The Magistrate's Blog (2005-2012)

This blog has migrated to www.magistratesblog.blogspot.co.uk This blog is anonymous, and Bystander's views are his and his alone. Where his views differ from the letter of the law, he will enforce the letter of the law because that is what he has sworn to do. If you think that you can identify a particular case from one of the posts you are wrong. Enough facts are changed to preserve the truth of the tale but to disguise its exact source.

My Photo
Location: Near London, United Kingdom

The blog is written by a retired JP, with over 30 years' experience on the Bench.

Friday, April 21, 2006

Death On The Roads Again (2)

Lennie Briscoe asks:-
And your thoughts on the female driver who crashed killing
3 children in the car and another motorist and only got 2 years?
I do feel as though something is wrong with the system sometimes.

Well, in this tragic case the woman lost control of her car that was over-full of her and others' children, and crashed. There was no crash barrier at the scene, but one has since been installed. She stands convicted of causing death by dangerous driving. The maximum penalty is 14 years in prison, and the judge gave her 2 years. She pleaded guilty so the judge's starting point will have been 3 years.

I have mixed feelings about this. Of course society takes a serious view of death caused by bad driving, while remaining remarkably unconcerned by the ten people killed on an average day. This woman's driving was bad enough for her to have accepted that it was dangerous, and that she should have been aware that it was dangerous, presumably in that overloading and speed led her to lose control (although she was within the speed limit).

Prison therefore seemed inevitable to the judge. And yet, I ask myself whether the fact of her incarceration will make a single driver more careful - after all, nobody sets out to have an accident. Then there is her 13 year-old son, who suffered the trauma of a bloody accident, and was himself badly injured. He spent time in hospital, and now he is to be deprived of the comfort of his mother for twelve months. How does society gain from that? That leaves us with 'sending a message' I suppose, as well as an element of revenge, although for some people no sentence would ever slake their thirst for vengeance.

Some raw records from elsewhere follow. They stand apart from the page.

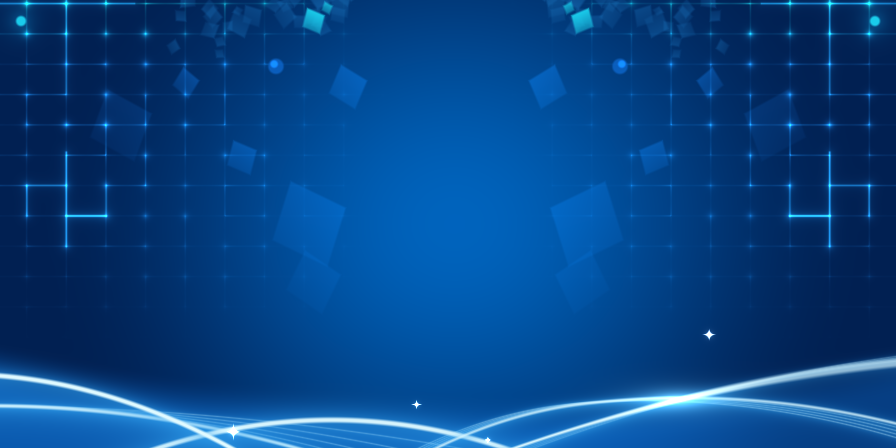
This background is drawn by a WebGL 1 fragment shader. Its source:

```glsl
precision highp float;
// A deep blue stage backdrop: a radial glow, mirrored glowing grids with drifting
// tiles in the upper corners, and light ribbons along the floor.
// Tiles and strands come from hashed loops; ribbons are distances to parabolas.
uniform vec2 u_resolution;

float hash(vec2 p) {
    vec3 h = fract(vec3(p.xyx) * 0.1031);
    h += dot(h, h.yzx + 33.33);
    return fract((h.x + h.y) * h.z);
}

float disc(vec2 p, float radius) {
    float aa = 1.5 / u_resolution.y;
    return 1.0 - smoothstep(-aa, aa, length(p) - radius);
}

// Slightly skewed rotated square, shaded from one side to the other.
float tile(vec2 p, float size, float angle) {
    float c = cos(angle), s = sin(angle), aa = 1.5 / u_resolution.y;
    p = vec2(c * p.x - s * p.y, s * p.x + c * p.y);
    p.x += 0.15 * p.y;
    float d = max(abs(p.x), abs(p.y)) - size;
    return (1.0 - smoothstep(-aa, aa, d)) * (0.75 + 0.25 * p.y / size);
}

float segment(vec2 p, vec2 a, vec2 b) {
    vec2 ab = b - a;
    float d = length(p - a - ab * clamp(dot(p - a, ab) / dot(ab, ab), 0.0, 1.0));
    return exp(-d * d * 180000.0) + 0.25 * exp(-d * 120.0);
}

float star(vec2 p, float size) {
    vec2 r = sqrt(abs(p) / size);
    return 1.0 - smoothstep(0.65, 1.0, r.x + r.y) + 0.5 * exp(-length(p) / size * 5.0);
}

// x: solid core, y: halo that spreads further below the curve.
vec2 ribbon(float d, float width, float halo) {
    float aa = 1.0 / u_resolution.y;
    float core = 1.0 - smoothstep(width * 0.5 - aa, width + aa, abs(d));
    return vec2(core, exp(-abs(d) / (d < 0.0 ? halo : halo * 0.4)));
}

vec3 addRibbon(vec3 col, vec2 r, float strength) {
    col = mix(col, vec3(0.2, 0.65, 0.95), r.y * 0.55 * strength);
    return mix(col, vec3(0.88, 0.98, 1.0), r.x * strength);
}

vec3 grid(vec2 q) {
    vec2 cell = vec2(0.0885, 0.0677);
    vec2 g = (q - vec2(0.0595, 0.992)) / cell;
    vec2 node = floor(g + 0.5);
    vec2 d = abs(g - node) * cell;
    vec2 wire = exp(-d * d * 250000.0);
    vec2 power = vec2(hash(vec2(node.x, floor(g.y)) + 60.0),
                      hash(vec2(floor(g.x), node.y) + 95.0));
    vec2 nearNode = 0.3 + 0.9 * exp(-d.yx * 70.0);
    float light = dot(wire * nearNode, 0.15 + 0.55 * power * power);
    light += exp(-length(d) * 190.0) * hash(node + 40.0);
    float fade = (1.0 - smoothstep(0.2, 0.88, q.x)) * smoothstep(0.22, 0.8, q.y);
    float top = smoothstep(0.85, 1.0, q.y);
    vec3 col = mix(vec3(0.12, 0.5, 0.75), vec3(0.1, 0.8, 0.7), top) * light * fade;

    // Charged wires.
    float charge = segment(q, vec2(0.148, 0.45), vec2(0.148, 0.66)) * 0.6;
    charge += segment(q, vec2(0.148, 0.518), vec2(0.237, 0.518));
    charge += segment(q, vec2(0.06, 0.586), vec2(0.148, 0.586)) * 0.4;
    charge += segment(q, vec2(0.06, 0.518), vec2(0.06, 0.586)) * 0.4;
    charge += segment(q, vec2(0.237, 0.518), vec2(0.237, 0.586)) * 0.3;
    charge += segment(q, vec2(0.148, 0.79), vec2(0.148, 1.0)) * 0.35;
    charge += segment(q, vec2(0.0, 0.992), vec2(0.3, 0.992)) * 0.4;
    return col + vec3(0.15, 0.6, 0.8) * charge;
}

vec3 tiles(vec3 col, vec2 q) {
    vec3 blue = vec3(0.08, 0.4, 0.68), cyan = vec3(0.1, 0.8, 0.92);
    // Large faint panes.
    col += blue * 0.14 * tile(q - vec2(0.69, 0.5), 0.068, 0.45);
    col += blue * 0.07 * tile(q - vec2(0.7, 0.37), 0.048, 0.6);
    col += blue * 0.13 * tile(q - vec2(0.27, 0.72), 0.056, 0.5);
    col += blue * 0.25 * tile(q - vec2(0.777, 0.806), 0.034, 0.55);
    col += blue * 0.25 * tile(q - vec2(0.54, 0.648), 0.028, 0.4);
    col += blue * 0.3 * tile(q - vec2(0.415, 0.815), 0.023, 0.7);
    // Small tiles gathered along the top.
    for (int i = 0; i < 26; i++) {
        float k = float(i);
        float rise = hash(vec2(k, 7.0));
        vec2 at = vec2(0.38 + 0.43 * hash(vec2(k, 3.0)), 1.01 - 0.14 * rise * rise);
        float size = 0.008 + 0.015 * hash(vec2(k, 11.0));
        col = mix(col, blue, 0.45 * tile(q - at, size, 6.0 * hash(vec2(k, 5.0))));
    }
    col = mix(col, cyan, tile(q - vec2(0.7, 0.953), 0.021, 0.4));
    col = mix(col, cyan, 0.8 * tile(q - vec2(0.73, 0.982), 0.01, 0.5));
    col = mix(col, vec3(0.05, 0.4, 0.8), 0.8 * disc(q - vec2(0.616, 0.852), 0.017));
    col += blue * 0.5 * disc(q - vec2(0.612, 0.857), 0.008);
    col += cyan * 0.3 * exp(-length(q - vec2(0.047, 0.953)) * 45.0);
    return mix(col, cyan, disc(q - vec2(0.047, 0.953), 0.011));
}

vec3 waves(vec3 col, vec2 p) {
    float x = p.x, y = p.y, u = 2.0 - x;
    // Misty body under the ribbons.
    float crest = 0.095 + 0.11 * (x - 1.0) * (x - 1.0);
    float mist = 1.0 - smoothstep(crest - 0.09, crest + 0.03, y);
    col = mix(col, vec3(0.04, 0.38, 0.74), mist * mix(0.85, 0.45, smoothstep(1.3, 1.9, x)));

    float fall = y - (0.161 - 0.08 * x - 0.45 * x * x);
    float drift = y - (0.094 - 0.01 * x - 0.2 * x * x);
    float hump = y - (0.0625 - 0.42 * (x - 0.74) * (x - 0.74));
    float climb = y - (0.19 - 0.1 * u - 0.145 * u * u);
    float bend = max(1.3 - x, 0.0);
    float arch = y - (0.112 - 0.26 * (x - 1.53) * (x - 1.53) - 0.3 * bend * bend);

    // Thin strands fanning beside the main ribbons.
    for (int i = 0; i < 4; i++) {
        float k = float(i) + 1.0;
        col = addRibbon(col, ribbon(arch + 0.012 * k * (x - 1.35), 0.0015, 0.008), 0.4);
        col = addRibbon(col, ribbon(drift - 0.03 * k * x * x, 0.0015, 0.008), 0.35);
        col = addRibbon(col, ribbon(climb + 0.009 * k * (1.6 - x), 0.0015, 0.008), 0.3);
    }
    col = addRibbon(col, ribbon(drift, 0.005, 0.03), 0.9);
    col = addRibbon(col, ribbon(hump, 0.007, 0.06), 0.95);
    col = addRibbon(col, ribbon(fall, 0.007, 0.035), 1.0);
    col = addRibbon(col, ribbon(arch, 0.004, 0.02), 0.75);
    float thick = 0.004 + 0.008 * smoothstep(1.2, 1.9, x);
    col = addRibbon(col, ribbon(climb, thick, 0.02), mix(0.95, 0.6, smoothstep(1.5, 1.8, x)));
    // Flare where the two right ribbons cross.
    return col + vec3(0.5, 0.7, 0.7) * exp(-length((p - vec2(1.51, 0.108)) * vec2(18.0, 60.0)));
}

void main() {
    vec2 p = (gl_FragCoord.xy - 0.5 * u_resolution) / u_resolution.y + vec2(1.0, 0.5);
    vec2 q = vec2(1.0 - abs(p.x - 1.0), p.y);
    float d = length((p - vec2(1.015, 0.5)) * vec2(1.0, 1.1));
    vec3 col = mix(vec3(0.0, 0.39, 0.74), vec3(0.005, 0.125, 0.32), smoothstep(0.0, 0.95, d));
    col = tiles(col + grid(q), q);
    col = waves(col, p);
    // Sparkles.
    float sparkle = star(p - vec2(1.583, 0.253), 0.022) + star(p - vec2(0.93, 0.097), 0.016);
    sparkle += star(p - vec2(1.089, 0.018), 0.014) + star(p - vec2(0.521, 0.036), 0.025);
    gl_FragColor = vec4(min(col + sparkle, 1.0), 1.0);
}
```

The offence falls clearly into the custody band. The judge was quite right to see things as he did, but I would have suspended it, and imposed the most onerous community punishment that I could. But then I am not a judge, and I have the luxury of making the decision in theory, whereas he had to do it for real.